Challenged how? As expected, Experts and Studies soon appear to insist that we plebes don’t understand the true complexity at work here, for there are always Experts and Studies. One of the studies cited by Mertens insists that “[1] no scientific evidence supports assumptions that estradiol or female reproductive biology account for women’s lower levels of athletic performance, as [2] Serena Williams’s recent triumph while pregnant exemplifies.” Point one is ridiculous. Many of the reasons for the gap clearly hinge on reproductive biology. As Massachusetts General Hospital notes on a webpage about sex differences in injuries, “the anatomy of the hip and pelvis varies considerably in females compared to males. Many of these differences exist in order to allow for pregnancy and childbirth in women.”

These anatomical differences have a major impact on movements that are vital to athletic performance. Everyone knows this. The second point is a complete logical non sequitur — of course Williams winning a women’s Grand Slam while about two months pregnant is an impressive feat, but it also has literally nothing to do with the theory at issue here, which has to do with intersex differences.

One of the coauthors of that study delivers a gotcha in Mertens’s article: “If safety was a concern… you would see, say, shorter men excluded from competing with taller men, or lighter women from competing with heavier women, across sports.” For one thing, safety is just one reason for sex-segregated sports; the other is that almost no females would make competitive teams, from puberty on, if they had to compete against males. For another, many unathletic, weak and small men and women are excluded from competitive sports: either they don’t make the team or they know not to even try out.

Does her piece also make some fair points? Sure: as Mertens writes, some of the restrictions on girls playing boys’ sports (where girls’ teams are unavailable) are too strict, and certain male-female performance gaps could be partly explained by differentials in funding and training opportunities. But these sorts of articles never stop at these common-sense observations. Rather, the goal is to use every form of misdirection, distortion and Gish-galloping available to obscure from readers the giant elephant in the room: at the level of postpubescent competitive sports, males are by almost every important measure bigger, stronger, faster and higher-performing than women.

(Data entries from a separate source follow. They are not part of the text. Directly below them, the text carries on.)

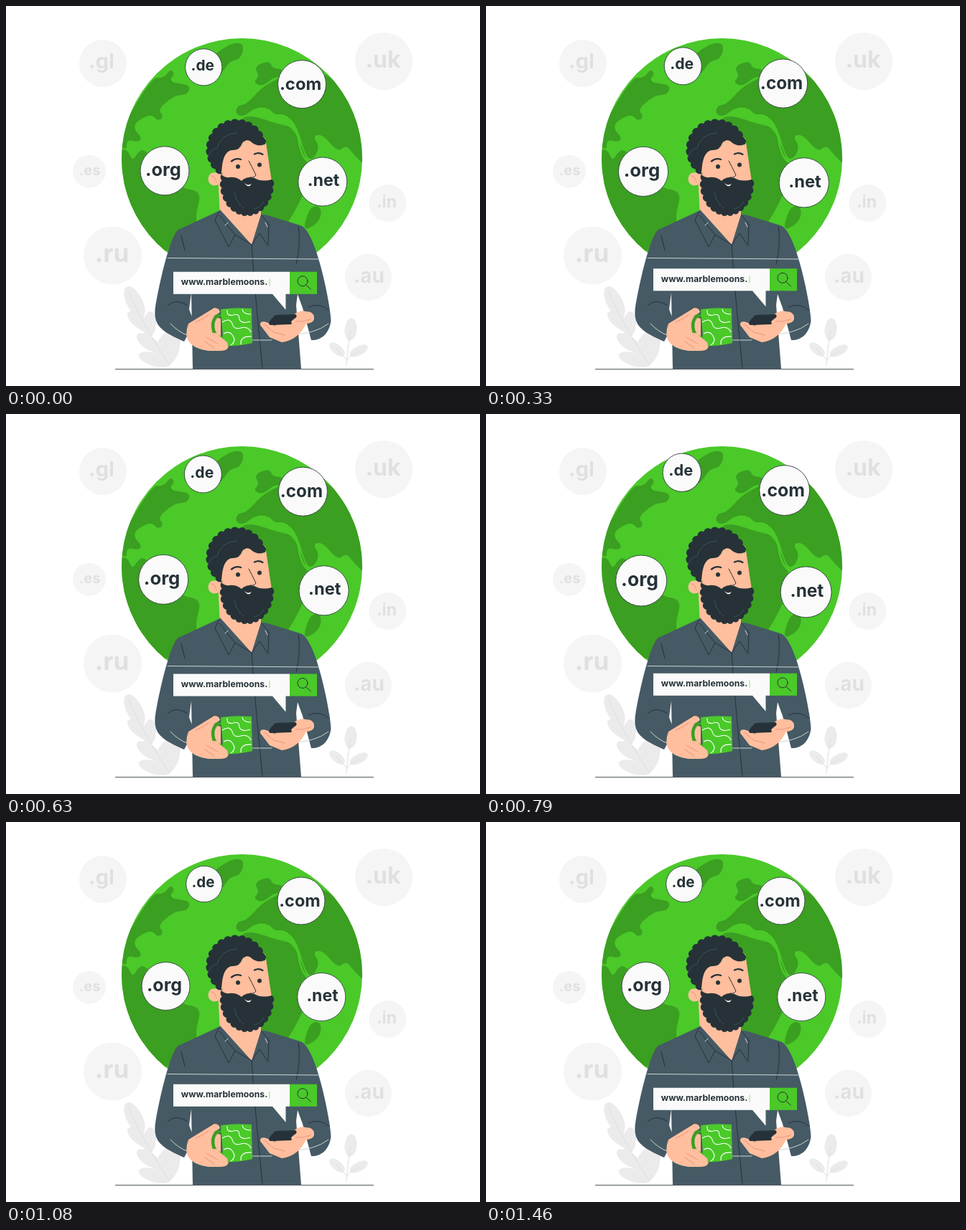
An HTML page for the animation above (1.5 s loop, 660 by 530 pixels).

```html
<!DOCTYPE html>
<html lang="en">
<head>
<meta charset="utf-8">
<title>Domain names</title>
<style>
  html, body { margin: 0; width: 100%; height: 100%; overflow: hidden; background: #fff; }
  svg { display: block; width: 100vw; height: 100vh; }
  text { font-family: Inter, "Open Sans", sans-serif; font-weight: 700; text-anchor: middle; }
  .line { fill: none; stroke: #263238; stroke-linecap: round; stroke-linejoin: round; }
  .brow { stroke-width: 2.3; }
  .pale { fill: none; stroke: #cfd4d2; stroke-linecap: round; }
  .crease { fill: none; stroke: #dd8f72; stroke-width: .8; stroke-linecap: round; }
  .skin { fill: #ffbe9d; }
  .dark { fill: #263238; }
  .shirt { fill: #455a64; }
  .land { fill: #3b9f21; }
  .green { fill: #4ac929; }
</style>
</head>
<body>
<svg viewBox="0 0 660 530">
  <defs><clipPath id="disc"><circle cx="328.5" cy="212.5" r="167.5"/></clipPath></defs>

  <g id="faded"></g>
  <g id="plants" fill="#ebebeb"></g>

  <circle class="green" cx="328.5" cy="212.5" r="167.5"/>
  <g id="lands" class="land" clip-path="url(#disc)"></g>
  <path d="M391 164Q404 168 407 184Q412 220 429 220" fill="none" stroke="#4ac929" stroke-width="2.5"/>

  <path d="M152 506.5H512" stroke="#263238" stroke-width=".8"/>

  <!-- body -->
  <path class="shirt" d="M296 286L240 312C228 319 210 402 207.5 425C206 447 219 455 248 468L262 442L255 423L258 400L260 506H411L404 417L406 402L413 421L425 466C440 467 451 455 452.5 438C453 425 433 313 410 306L361 291Z"/>
  <path class="skin" d="M295 236L298 293L342 333L355 304V276Z"/>
  <path class="shirt" d="M298 284L291 299L310 336L319 318L342 333Z"/>
  <path class="shirt" d="M355 291L366 304L365 334L353 318L342 333Z"/>
  <path class="line" d="M297 286L291 299L310 336L319 319L342 333L353 317L365 334L366 304L356 292M298 292Q305 303 319 319M342 333Q347 405 357 505"/>
  <path class="line" d="M407 308Q411 330 404 360M244 320L249 341M225 418Q235 407 252 417M449 424Q437 413 421 420"/>
  <path class="pale" d="M225 351.5L436 353M229 443Q239 454 254 460M396 458Q430 458 449 443M343 466H370M305 306L309 302M361 302L364 308"/>

  <!-- head -->
  <path class="skin" d="M299 184H361L370 245L360 270H304L298 248C276 260 276 222 299 235Z"/>
  <path id="hair" class="dark"/>
  <path id="beard" class="dark"/>
  <path class="line" d="M338 216Q342 223 348 236Q345 240 340 239"/>
  <path class="crease" d="M286 237Q292 238 293 246"/>
  <path class="line brow" d="M314 216.5Q320 211.5 327 214M346 206.5Q352 203.5 357.5 207"/>
  <circle class="dark" cx="323" cy="224" r="3"/>
  <circle class="dark" cx="353" cy="221.5" r="3"/>
  <path d="M331 245Q335 252 342 248Q337 256 331 245Z" fill="#fff"/>
  <path d="M281 211Q286 199 294 198Q299 178 322 177M318 260Q321 275 331 282M345 283Q355 281 359 272" fill="none" stroke="#455a64" stroke-width=".8"/>

  <!-- hand and cup -->
  <path class="skin" d="M254 443L290 421Q297 421 298 427L289 433L299 436V465L310 472Q311 480 300 481H282Q242 475 254 443Z"/>
  <path d="M301 432C282 427 285 470 304 461" fill="none" stroke="#3b9f21" stroke-width="4.5"/>
  <path class="green" d="M299 423Q320 420 342 422L343 470Q324 475 303 474Z"/>
  <path class="skin" d="M284 458Q291 453 296 459L308 469Q313 481 289 468Z"/>
  <path d="M308 424Q307 433 316 431Q325 428 325 437Q328 444 340 440M301 441Q311 434 315 443Q317 452 327 449Q337 446 341 455M303 457Q311 452 316 460T313 473M327 472Q326 460 342 461M329 423Q330 430 341 430" fill="none" stroke="#fff" stroke-width="1.1"/>
  <path class="crease" d="M264 441Q273 438 282 431M279 462L294 471M277 468L290 477"/>

  <!-- hand and phone -->
  <path class="skin" d="M400 431Q409 423 418 426Q428 426 429 434T418 443Q407 466 384 469L367 462L354 445Q353 435 374 446Z"/>
  <path class="dark" d="M375 431L403 430Q408 432 397 444L368 445Q362 443 375 431Z"/>
  <path class="skin" d="M397 440Q404 433 411 432T399 447Z"/>
  <path class="crease" d="M404 440Q413 441 424 437M360 444L373 455L388 459"/>

  <!-- search bar -->
  <g id="bar">
    <path d="M233 371H395V402H389.5V424L371 402H233Z" fill="#fafafa"/>
    <path class="green" d="M395 371H433V402H395Z"/>
    <path class="line" d="M418 389.5L424.5 395.5"/>
    <circle class="line" cx="413" cy="384" r="7"/>
    <text class="dark" x="304" y="389.5" font-size="12.2">www.marblemoons.</text>
    <path d="M367 381V391" stroke="#8fe07a"/>
  </g>

  <g id="beat"></g>
</svg>

<script>
const $ = id => document.getElementById(id);

// Land mass: closed curve through x,y pairs, rounded at the midpoints
function land(text) {
  const p = text.split(' ').map(s => s.split(',').map(Number));
  const mid = (a, b) => `${(a[0] + b[0]) / 2} ${(a[1] + b[1]) / 2}`;
  const d = 'M' + mid(p.at(-1), p[0]) +
    p.map((a, i) => `Q${a[0]} ${a[1]} ${mid(a, p[(i + 1) % p.length])}`).join('');
  $('lands').innerHTML += `<path d="${d}Z"/>`;
}

land('150,190 203,99 219,101 229,88 235,94 226,106 258,110 252,124 236,124 211,144 220,154 211,161 203,150 181,161 178,172 189,183 185,190 168,186 168,202');
land('150,200 169,199 176,217 184,203 194,199 240,254 273,258 264,290 267,308 240,320 225,350 150,310');
land('270,85 297,62 317,51 332,53 327,74 311,77 303,91 280,112 268,102');
land('346,86 357,79 368,78 371,87 386,88 388,101 374,98 357,113 344,106 353,98');
land('319,150 323,138 334,138 356,114 370,106 400,90 440,92 470,110 505,170 505,228 484,207 474,194 462,204 440,178 427,182 437,196 428,214 418,212 405,166 388,150 374,152 366,142 347,141 331,155');
land('322,162 338,151 380,165 401,169 422,222 424,240 405,282 382,318 340,310');
land('419,292 426,279 438,279 439,294 430,306 414,313');

// Chain of outward curls along an ellipse, angles in degrees
function curls(cx, cy, rx, ry, from, to, n) {
  let d = '', last;
  for (let i = 0; i <= n; i++) {
    const a = (from + (to - from) * i / n) * Math.PI / 180;
    const p = [cx + rx * Math.cos(a), cy + ry * Math.sin(a)];
    const r = last && Math.hypot(p[0] - last[0], p[1] - last[1]) * .58;
    d += last ? `A${r} ${r} 0 0 1 ${p}` : `${p}`;
    last = p;
  }
  return d;
}

$('hair').setAttribute('d', 'M' + curls(321, 200, 40, 40, 122, 350, 15) +
  'Q350 197 342 190Q336 184 329 191Q326 201 316 201Q304 201 301 222Z');
$('beard').setAttribute('d', 'M299 234Q304 240 311 239Q321 238 328 244Q335 237 346 240Q356 246 370 242L' +
  curls(335.5, 248, 35, 43, -8, 200, 15) + 'Z');

// Leaves: x, y, rx, ry, turn
const leaf = ([x, y, rx, ry, turn]) =>
  `<ellipse rx="${rx}" ry="${ry}" transform="translate(${x} ${y}) rotate(${turn})"/>`;
$('plants').innerHTML = [
  [179, 413, 11, 24, -27], [187, 441, 9, 22, -52], [200, 444, 9, 18, 5], [199, 470, 9, 20, -55],
  [225, 478, 16, 27, 20], [206, 493, 9, 22, -72],
  [480, 451, 8.5, 15.5, 5], [461, 479, 6.5, 13, -50], [491, 481, 6.5, 14, 62]
].map(leaf).join('') +
  '<path d="M170 397Q193 449 228 502M474 502Q475 480 480 452M460 478L475 494Q480 486 492 481" fill="none" stroke="#dedede"/>';

// label, circle x, y, r, text x, baseline, size
const badge = (attrs, ink) => ([label, cx, cy, r, x, y, size]) =>
  `<circle cx="${cx}" cy="${cy}" r="${r}" ${attrs}/><text x="${x}" y="${y}" font-size="${size}" fill="${ink}">${label}</text>`;

$('faded').innerHTML = [
  ['.gl', 135, 80, 33, 133, 87, 29],
  ['.uk', 526, 77, 40, 525, 86, 32],
  ['.es', 116, 230.5, 23, 116.5, 235.5, 20],
  ['.in', 531.5, 275, 26, 530, 281, 23],
  ['.ru', 148.5, 348, 40.5, 147.5, 357, 35],
  ['.au', 504.5, 378.5, 32.5, 505.5, 385.5, 28]
].map(badge('fill="#f5f5f5"', '#e0e0e0')).join('');

$('beat').innerHTML = [
  ['.de', 276, 86.5, 25.2, 274.5, 91, 20.5],
  ['.com', 411, 110, 33, 409, 118, 23.5],
  ['.org', 222.5, 229, 33.5, 220.5, 236, 25],
  ['.net', 439.3, 244, 33.5, 440.5, 250, 23]
].map(badge('fill="#fafafa" stroke="#263238" stroke-width=".8"', '#263238')).join('');

const LOOP = 1500, STEP = LOOP / 36;
const beat = [[0, 1], [.1, 1.1], [.3, 1], [.4, 1], [.5, 1.1], [.6, 1], [1, 1]];
const float = [[0, 0], [.5, -10], [1, 0]];

function at(keys, u) {
  const i = keys.findIndex(k => k[0] > u);
  const [a, b] = [keys[i - 1], keys[i]];
  return a[1] + (b[1] - a[1]) * (u - a[0]) / (b[0] - a[0]);
}

// 24 poses a second, held on a 10 ms clock
function draw(ms) {
  const tick = Math.floor(ms % LOOP / 10) * 10;
  const u = (Math.floor((tick + 4.9) / STEP) + .5) * STEP / LOOP;
  $('beat').setAttribute('transform', `translate(331 169.6) scale(${at(beat, u)}) translate(-331 -169.6)`);
  $('bar').setAttribute('transform', `translate(0 ${at(float, u)})`);
}

let start;
function loop(now) {
  start ??= now;
  draw(Math.max(0, now - start));
  requestAnimationFrame(loop);
}
draw(0);
requestAnimationFrame(loop);
</script>
</body>
</html>
```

With the exception of a few outliers, the gap is not close.

If you don’t want to see the elephant, cherrypicking is the best blindfold: it’s telling that Mertens cites a small, tightly controlled study of Norwegian teenagers to support her arguments about soccer, but ignores the fact that the U15 Dallas FC MLS developmental squad beat the US Women’s National Team 5-2 in a scrimmage. Which do you think is more compelling evidence?

In most other contexts, progressives — and the magazines we run — claim to be against misinformation. “Trust the science” and all that. But editors at outlets like the Atlantic should also consider the corrosive effect this has on public trust in mainstream journalism. Readers aren’t dumb — at least not when it comes to issues like boys and girls and men and women. They understand they’re being treated like children, and it’s only going to make them seek other sources the next time a scientific controversy rolls around.

This article was originally published in The Spectator’s November 2022 World edition.